WHAT YOU SHOULD DO
If a line in the data below includes the string "rough", please return a copy of it.

[Collected data]
===

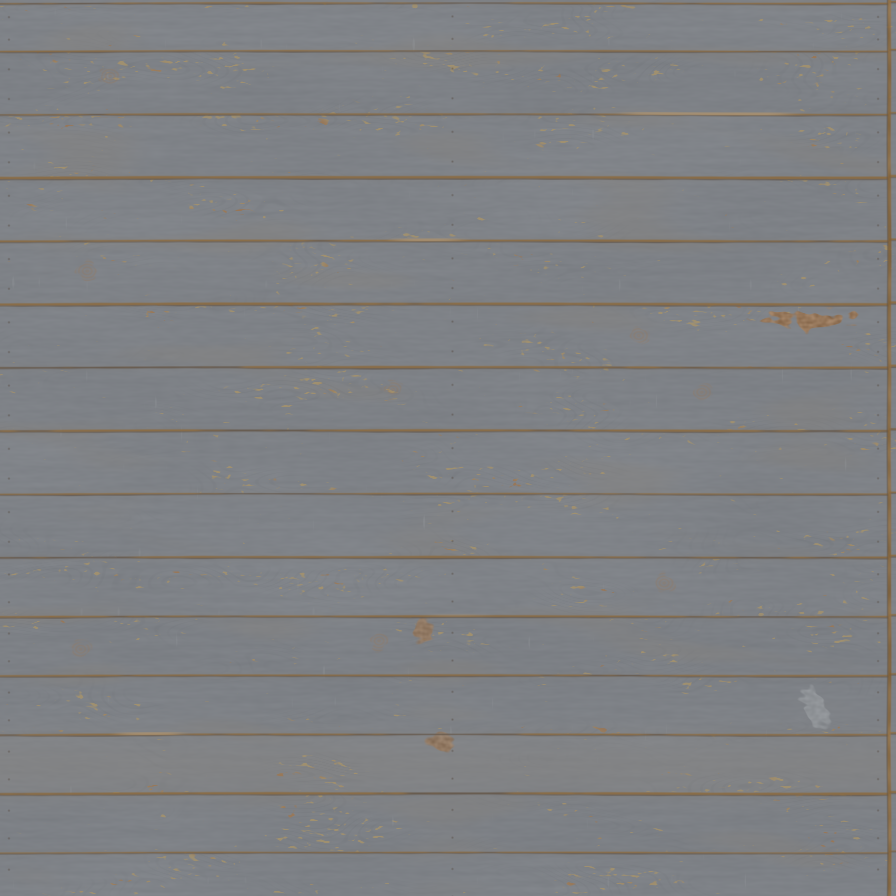
This texture is drawn by a three.js fragment shader. Its source:

```glsl
varying vec2 vUv;

// Board layout, measured down from the top edge
const float FIRST_SEAM = 0.0573;
const float LOWER_SEAM = 0.6224;
const float TOP_HEIGHT = 0.0534;
const float MAIN_HEIGHT = 0.0706;
const float LOW_HEIGHT = 0.0659;
const float UPPER_BOARDS = 8.0;
const float JOINT_X = 0.9925;
const float JOINT_HALF = 0.0020;
const float SEAM_HALF = 0.0010;
const float SOFT = 0.0012;

// Wear
const float FLECK_CUT = 0.56;
const float CLUSTER_GAIN = 0.34;
const float NAIL_RADIUS = 0.0010;
const float KNOT_CELLS = 6.0;
const float KNOT_CHANCE = 0.10;

const vec3 PAINT = vec3(0.497, 0.511, 0.532);
const vec3 STAIN = vec3(0.522, 0.510, 0.495);
const vec3 OCHRE = vec3(0.650, 0.575, 0.420);
const vec3 BARE_WOOD = vec3(0.660, 0.570, 0.450);
const vec3 RUST = vec3(0.610, 0.455, 0.310);
const vec3 SEAM_GOLD = vec3(0.545, 0.415, 0.245);
const vec3 SEAM_DARK = vec3(0.350, 0.310, 0.280);
const vec3 SCUFF = vec3(0.590, 0.605, 0.620);

float hash(vec2 p) {
  return fract(sin(dot(p, vec2(127.1, 311.7))) * 43758.545);
}

float corner(vec2 cell, vec2 offset) {
  float a = 6.28318 * hash(cell);
  return dot(vec2(cos(a), sin(a)), offset);
}

float noise(vec2 p) {
  vec2 i = floor(p), f = p - i;
  vec2 u = f * f * f * (f * (f * 6.0 - 15.0) + 10.0);
  vec2 e = vec2(1.0, 0.0);
  return mix(mix(corner(i, f), corner(i + e.xy, f - e.xy), u.x),
             mix(corner(i + e.yx, f - e.yx), corner(i + 1.0, f - 1.0), u.x), u.y);
}

// Ragged ellipse, 1 inside
float blotch(vec2 p, vec2 centre, vec2 size, float rough) {
  float d = length((p - centre) / size) + rough * noise(p * vec2(75.0, 130.0));
  return 1.0 - smoothstep(0.75, 1.1, d);
}

// Board number in x, board height in y
vec2 boardRow(float y) {
  if (y < FIRST_SEAM) return vec2((y - FIRST_SEAM) / TOP_HEIGHT, TOP_HEIGHT);
  if (y < LOWER_SEAM) return vec2((y - FIRST_SEAM) / MAIN_HEIGHT, MAIN_HEIGHT);
  return vec2(UPPER_BOARDS + (y - LOWER_SEAM) / LOW_HEIGHT, LOW_HEIGHT);
}

void main() {
  vec2 p = vec2(vUv.x, 1.0 - vUv.y);
  float wobble = 0.0012 * noise(vec2(p.x * 3.0, 0.5));
  vec2 row = boardRow(p.y + wobble + 0.002 * step(JOINT_X, p.x));
  float id = floor(row.x), v = row.x - id;
  float seamId = floor(row.x + 0.5);
  float seamY = (row.x - seamId) * row.y;

  // Paint with long grain streaks and warm stains
  float streak = noise(vec2(p.x * 9.0, p.y * 170.0)) + 0.8 * noise(p * vec2(60.0, 300.0));
  vec3 color = PAINT + 0.010 * (hash(vec2(id, 3.0)) - 0.5) + 0.015 * streak;
  color += 0.014 * noise(p * vec2(4.0, 9.0));
  float warmBand = exp(-pow((p.y - 0.855) / 0.035, 2.0));
  float stain = smoothstep(0.15, 0.5, noise(vec2(p.x * 5.0, p.y * 24.0 + 8.0)));
  color = mix(color, STAIN, 0.4 * max(stain, warmBand));

  // Faint growth rings and ragged flecks of exposed wood
  float field = noise(vec2(p.x * 9.0, v * 1.8 + id * 17.3));
  float rings = sin(field * 55.0 + v * 9.0);
  float cluster = smoothstep(-0.1, 0.42, noise(vec2(p.x * 7.0, v * 1.6 + id * 7.37)));
  color -= 0.010 * cluster * smoothstep(0.4, 1.0, -rings);
  vec2 warped = p + vec2(0.006, 0.003) * noise(p * vec2(60.0, 90.0) + 4.0);
  float chips = 0.8 * noise(warped * vec2(62.0, 210.0) + id * 3.1);
  chips += 0.5 * noise(warped * vec2(150.0, 330.0)) + CLUSTER_GAIN * cluster + 0.06 * rings;
  float fleck = smoothstep(FLECK_CUT, FLECK_CUT + 0.24, chips);
  vec3 fleckColor = mix(OCHRE, RUST, smoothstep(0.1, 0.5, noise(p * vec2(20.0, 40.0))));
  color = mix(color, fleckColor, 0.85 * fleck);
  float scratch = smoothstep(0.50, 0.68, noise(p * vec2(170.0, 30.0)));
  color = mix(color, SCUFF, 0.3 * scratch);

  // Faint knots under the paint
  float cell = floor(p.x * KNOT_CELLS);
  vec2 seed = vec2(cell, id);
  vec2 knotAt = vec2((cell + mix(0.2, 0.8, hash(seed + 5.0))) / KNOT_CELLS,
                     p.y + (mix(0.35, 0.7, hash(seed + 9.0)) - v) * row.y);
  float knot = blotch(p, knotAt, vec2(0.011, 0.010), 0.9) * step(hash(seed), KNOT_CHANCE);
  float knotRings = 0.5 + 0.5 * sin(length((p - knotAt) * vec2(0.8, 1.0)) * 1900.0);
  color = mix(color, RUST, knot * (0.06 + 0.20 * knotRings));

  // Large bare knots, torn wood and scuffs
  float grainTone = 0.12 * noise(p * vec2(90.0, 220.0)) + 0.08 * noise(p * 210.0);
  float bareKnots = max(blotch(p, vec2(0.472, 0.704), vec2(0.012, 0.014), 0.7),
                        blotch(p, vec2(0.492, 0.828), vec2(0.015, 0.011), 0.6));
  float torn = blotch(p, vec2(0.905, 0.357), vec2(0.043, 0.009), 1.3);
  color = mix(color, RUST + grainTone, 0.8 * max(0.8 * bareKnots, torn));
  vec2 leaning = p - vec2(0.45 * (p.y - 0.789), 0.0);
  float scuff = blotch(leaning, vec2(0.911, 0.789), vec2(0.013, 0.022), 0.9);
  color = mix(color, SCUFF + 0.5 * grainTone, 0.7 * scuff);

  // Nail pairs at both ends and the middle
  float nailX = min(abs(p.x - 0.505), min(abs(p.x - 0.010), abs(p.x - 0.980)));
  float nailY = min(abs(v - 0.28), abs(v - 0.75)) * row.y;
  float nail = 1.0 - smoothstep(NAIL_RADIUS - SOFT, NAIL_RADIUS + SOFT, length(vec2(nailX, nailY)));
  color = mix(color, SEAM_DARK, 0.55 * nail);

  // Horizontal seams: gold lip, broken dark gap and bare stretches
  float wear = noise(vec2(p.x * 5.0, seamId * 3.7)) + 0.5 * noise(vec2(p.x * 32.0, seamId * 5.3));
  float halfWidth = SEAM_HALF * (0.7 + 0.7 * hash(vec2(seamId, 2.0)) + 0.6 * wear);
  float lip = 1.0 - smoothstep(halfWidth - SOFT, halfWidth + SOFT, abs(seamY));
  float gap = 1.0 - smoothstep(0.0, SOFT * 1.4, abs(seamY - halfWidth - 0.0003));
  float bare = smoothstep(0.36, 0.44, noise(vec2(p.x * 3.2, seamId * 9.71)));
  color = mix(color, STAIN * 0.96, 0.35 * exp(-abs(seamY) / 0.003));
  color = mix(color, mix(SEAM_GOLD, SEAM_DARK, 0.8 * smoothstep(0.05, 0.45, -wear)), 0.85 * lip);
  color = mix(color, SEAM_DARK, (0.35 + 0.4 * wear) * gap);
  float bareLip = 1.0 - smoothstep(0.0006, 0.0024, abs(seamY + 0.001));
  color = mix(color, BARE_WOOD, 0.85 * bare * bareLip);

  // Vertical joint
  float jointX = p.x - JOINT_X + 0.0010 * noise(vec2(3.0, p.y * 9.0));
  float joint = 1.0 - smoothstep(JOINT_HALF - SOFT, JOINT_HALF + SOFT, abs(jointX));
  float shade = 1.0 - smoothstep(0.0, SOFT * 1.5, abs(jointX + JOINT_HALF));
  color = mix(color, SEAM_GOLD + 0.10 * noise(p * vec2(90.0, 40.0)), 0.85 * joint);
  color = mix(color, SEAM_DARK, 0.4 * shade);

  gl_FragColor = vec4(color, 1.0);
}
```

===

SOLUTION
float blotch(vec2 p, vec2 centre, vec2 size, float rough) {
  float d = length((p - centre) / size) + rough * noise(p * vec2(75.0, 130.0));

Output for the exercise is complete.